"You can't trust anything that happens on the client side. Ever," Hoffman said. "If I could sit down with every Web developer in the world, that's what I'd tell them."
If developers, QA and testers aren't all on the same level, vulnerabilities multiply. A developer may want to use one small feature of a large framework for his application, Hoffman postulated. So the developer has "brought this giant monster into the application for this mall part of functionality, but the developer forgets to turn off the other features," he said.
If that application is sent off to QA as is, QA may have no idea that these extra features are there. Testers ignore these extra features because they don't know they're there, then the application is released with a whole set of functions that haven't been tested by anyone, Hoffman said. Hackers discover these holes and exploit them.
Those situations can be avoided if security is considered along every step of the software development life cycle (SDLC) and if the various teams are aware of what the others are doing, Hoffman added. "We can talk about tools, but communication and understanding are what's needed," he said.
Hoffman suggests augmenting existing business processes. "You already have a mechanism for QA to talk to developers, for designers to talk to implementers. And when QA is building their test plan, they're already in communication with development," he said.

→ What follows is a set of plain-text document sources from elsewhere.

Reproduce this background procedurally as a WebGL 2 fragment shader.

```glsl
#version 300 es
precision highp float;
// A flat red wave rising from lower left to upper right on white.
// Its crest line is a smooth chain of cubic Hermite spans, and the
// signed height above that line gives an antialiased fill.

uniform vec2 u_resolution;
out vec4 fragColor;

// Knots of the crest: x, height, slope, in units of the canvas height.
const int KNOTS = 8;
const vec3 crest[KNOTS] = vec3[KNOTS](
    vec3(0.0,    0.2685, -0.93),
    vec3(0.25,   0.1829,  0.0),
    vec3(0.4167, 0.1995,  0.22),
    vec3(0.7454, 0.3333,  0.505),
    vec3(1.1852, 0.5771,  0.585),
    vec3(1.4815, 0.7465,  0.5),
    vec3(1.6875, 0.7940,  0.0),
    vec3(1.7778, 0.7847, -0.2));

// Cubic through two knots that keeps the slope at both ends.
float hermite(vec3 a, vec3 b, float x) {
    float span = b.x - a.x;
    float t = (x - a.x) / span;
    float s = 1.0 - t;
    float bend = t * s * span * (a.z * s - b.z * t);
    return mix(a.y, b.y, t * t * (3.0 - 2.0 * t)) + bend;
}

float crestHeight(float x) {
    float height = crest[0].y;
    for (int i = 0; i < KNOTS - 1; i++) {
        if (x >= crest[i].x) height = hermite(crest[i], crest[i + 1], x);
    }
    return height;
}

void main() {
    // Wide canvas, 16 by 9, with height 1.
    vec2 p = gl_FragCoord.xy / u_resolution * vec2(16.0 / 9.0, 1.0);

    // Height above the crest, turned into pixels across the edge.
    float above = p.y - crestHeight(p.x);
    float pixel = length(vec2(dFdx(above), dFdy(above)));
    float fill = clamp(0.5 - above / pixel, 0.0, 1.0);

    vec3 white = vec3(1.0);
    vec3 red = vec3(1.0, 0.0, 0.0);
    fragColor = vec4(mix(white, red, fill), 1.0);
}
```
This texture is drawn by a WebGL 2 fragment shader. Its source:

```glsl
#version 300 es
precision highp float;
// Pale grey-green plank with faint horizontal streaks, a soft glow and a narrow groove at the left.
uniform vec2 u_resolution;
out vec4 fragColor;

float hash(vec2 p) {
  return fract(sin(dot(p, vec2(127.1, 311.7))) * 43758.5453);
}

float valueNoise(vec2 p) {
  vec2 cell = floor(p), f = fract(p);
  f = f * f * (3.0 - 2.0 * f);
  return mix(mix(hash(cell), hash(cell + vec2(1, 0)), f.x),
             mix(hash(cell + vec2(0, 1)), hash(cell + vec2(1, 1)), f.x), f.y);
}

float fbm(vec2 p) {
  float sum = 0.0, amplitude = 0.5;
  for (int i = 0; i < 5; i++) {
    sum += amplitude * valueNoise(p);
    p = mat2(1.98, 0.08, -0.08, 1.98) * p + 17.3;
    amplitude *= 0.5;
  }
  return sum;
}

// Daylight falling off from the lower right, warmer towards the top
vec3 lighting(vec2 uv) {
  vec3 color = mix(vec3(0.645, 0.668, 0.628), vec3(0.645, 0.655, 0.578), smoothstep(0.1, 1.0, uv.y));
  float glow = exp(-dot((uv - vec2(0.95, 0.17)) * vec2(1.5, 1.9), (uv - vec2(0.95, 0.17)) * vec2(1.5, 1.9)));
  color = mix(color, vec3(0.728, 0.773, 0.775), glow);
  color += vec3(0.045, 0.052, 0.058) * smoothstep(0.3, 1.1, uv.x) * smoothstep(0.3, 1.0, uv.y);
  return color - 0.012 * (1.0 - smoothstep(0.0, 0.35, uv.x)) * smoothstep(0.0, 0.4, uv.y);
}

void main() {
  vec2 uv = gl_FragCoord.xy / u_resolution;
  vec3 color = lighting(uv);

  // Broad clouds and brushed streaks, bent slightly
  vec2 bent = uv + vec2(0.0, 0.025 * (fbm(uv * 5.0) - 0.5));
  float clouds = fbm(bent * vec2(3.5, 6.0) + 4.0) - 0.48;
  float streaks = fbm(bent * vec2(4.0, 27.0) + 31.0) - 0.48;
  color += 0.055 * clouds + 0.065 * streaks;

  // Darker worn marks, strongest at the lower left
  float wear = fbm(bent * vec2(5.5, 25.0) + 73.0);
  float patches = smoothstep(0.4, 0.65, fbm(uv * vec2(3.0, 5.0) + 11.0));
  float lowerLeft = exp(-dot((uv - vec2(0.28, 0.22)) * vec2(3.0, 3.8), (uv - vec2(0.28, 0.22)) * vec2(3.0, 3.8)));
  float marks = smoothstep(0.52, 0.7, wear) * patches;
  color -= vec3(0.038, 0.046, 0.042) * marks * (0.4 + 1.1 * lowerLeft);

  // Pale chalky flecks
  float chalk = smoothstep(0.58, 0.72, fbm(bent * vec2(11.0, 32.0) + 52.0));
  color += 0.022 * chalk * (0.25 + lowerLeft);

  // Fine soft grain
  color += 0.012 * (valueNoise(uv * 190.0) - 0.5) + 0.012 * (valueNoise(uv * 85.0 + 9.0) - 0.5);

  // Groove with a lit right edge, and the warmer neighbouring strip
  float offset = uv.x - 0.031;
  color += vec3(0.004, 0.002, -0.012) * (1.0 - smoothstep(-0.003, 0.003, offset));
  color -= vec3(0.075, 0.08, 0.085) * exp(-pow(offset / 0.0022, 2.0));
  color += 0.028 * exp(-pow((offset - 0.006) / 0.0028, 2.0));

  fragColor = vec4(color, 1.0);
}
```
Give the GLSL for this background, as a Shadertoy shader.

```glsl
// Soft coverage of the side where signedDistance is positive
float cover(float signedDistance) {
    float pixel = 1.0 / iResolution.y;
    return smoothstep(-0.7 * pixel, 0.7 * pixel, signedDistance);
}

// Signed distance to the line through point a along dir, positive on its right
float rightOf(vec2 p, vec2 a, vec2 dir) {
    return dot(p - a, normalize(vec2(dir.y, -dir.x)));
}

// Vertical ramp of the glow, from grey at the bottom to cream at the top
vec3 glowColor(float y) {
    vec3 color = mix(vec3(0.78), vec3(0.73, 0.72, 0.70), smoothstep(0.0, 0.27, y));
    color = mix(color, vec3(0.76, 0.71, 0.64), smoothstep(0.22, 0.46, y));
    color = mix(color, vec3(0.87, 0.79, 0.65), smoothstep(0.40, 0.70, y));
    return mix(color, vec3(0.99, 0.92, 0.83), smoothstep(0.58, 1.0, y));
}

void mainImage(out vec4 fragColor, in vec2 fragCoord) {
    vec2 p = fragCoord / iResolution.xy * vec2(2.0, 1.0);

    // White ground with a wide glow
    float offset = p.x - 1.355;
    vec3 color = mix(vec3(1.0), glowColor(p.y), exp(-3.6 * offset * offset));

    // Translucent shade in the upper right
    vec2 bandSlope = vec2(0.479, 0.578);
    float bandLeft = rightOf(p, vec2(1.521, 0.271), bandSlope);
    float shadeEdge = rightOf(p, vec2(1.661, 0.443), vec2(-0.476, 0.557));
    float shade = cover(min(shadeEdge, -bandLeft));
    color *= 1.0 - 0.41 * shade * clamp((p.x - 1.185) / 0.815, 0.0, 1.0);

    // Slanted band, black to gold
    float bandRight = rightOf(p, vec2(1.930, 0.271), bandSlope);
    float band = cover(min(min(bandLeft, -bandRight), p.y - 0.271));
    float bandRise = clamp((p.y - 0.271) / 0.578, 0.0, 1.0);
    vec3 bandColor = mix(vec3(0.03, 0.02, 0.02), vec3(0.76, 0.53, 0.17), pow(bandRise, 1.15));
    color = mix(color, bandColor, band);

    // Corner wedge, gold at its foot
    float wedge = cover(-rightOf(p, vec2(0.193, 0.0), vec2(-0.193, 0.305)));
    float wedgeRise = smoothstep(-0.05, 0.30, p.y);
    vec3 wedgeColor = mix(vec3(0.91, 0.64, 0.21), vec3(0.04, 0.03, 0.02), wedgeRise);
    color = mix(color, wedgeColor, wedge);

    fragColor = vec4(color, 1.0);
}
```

As for the testing team, Sullivan advised security testers to "stop testing the way a user would test and start testing the way a hacker would test."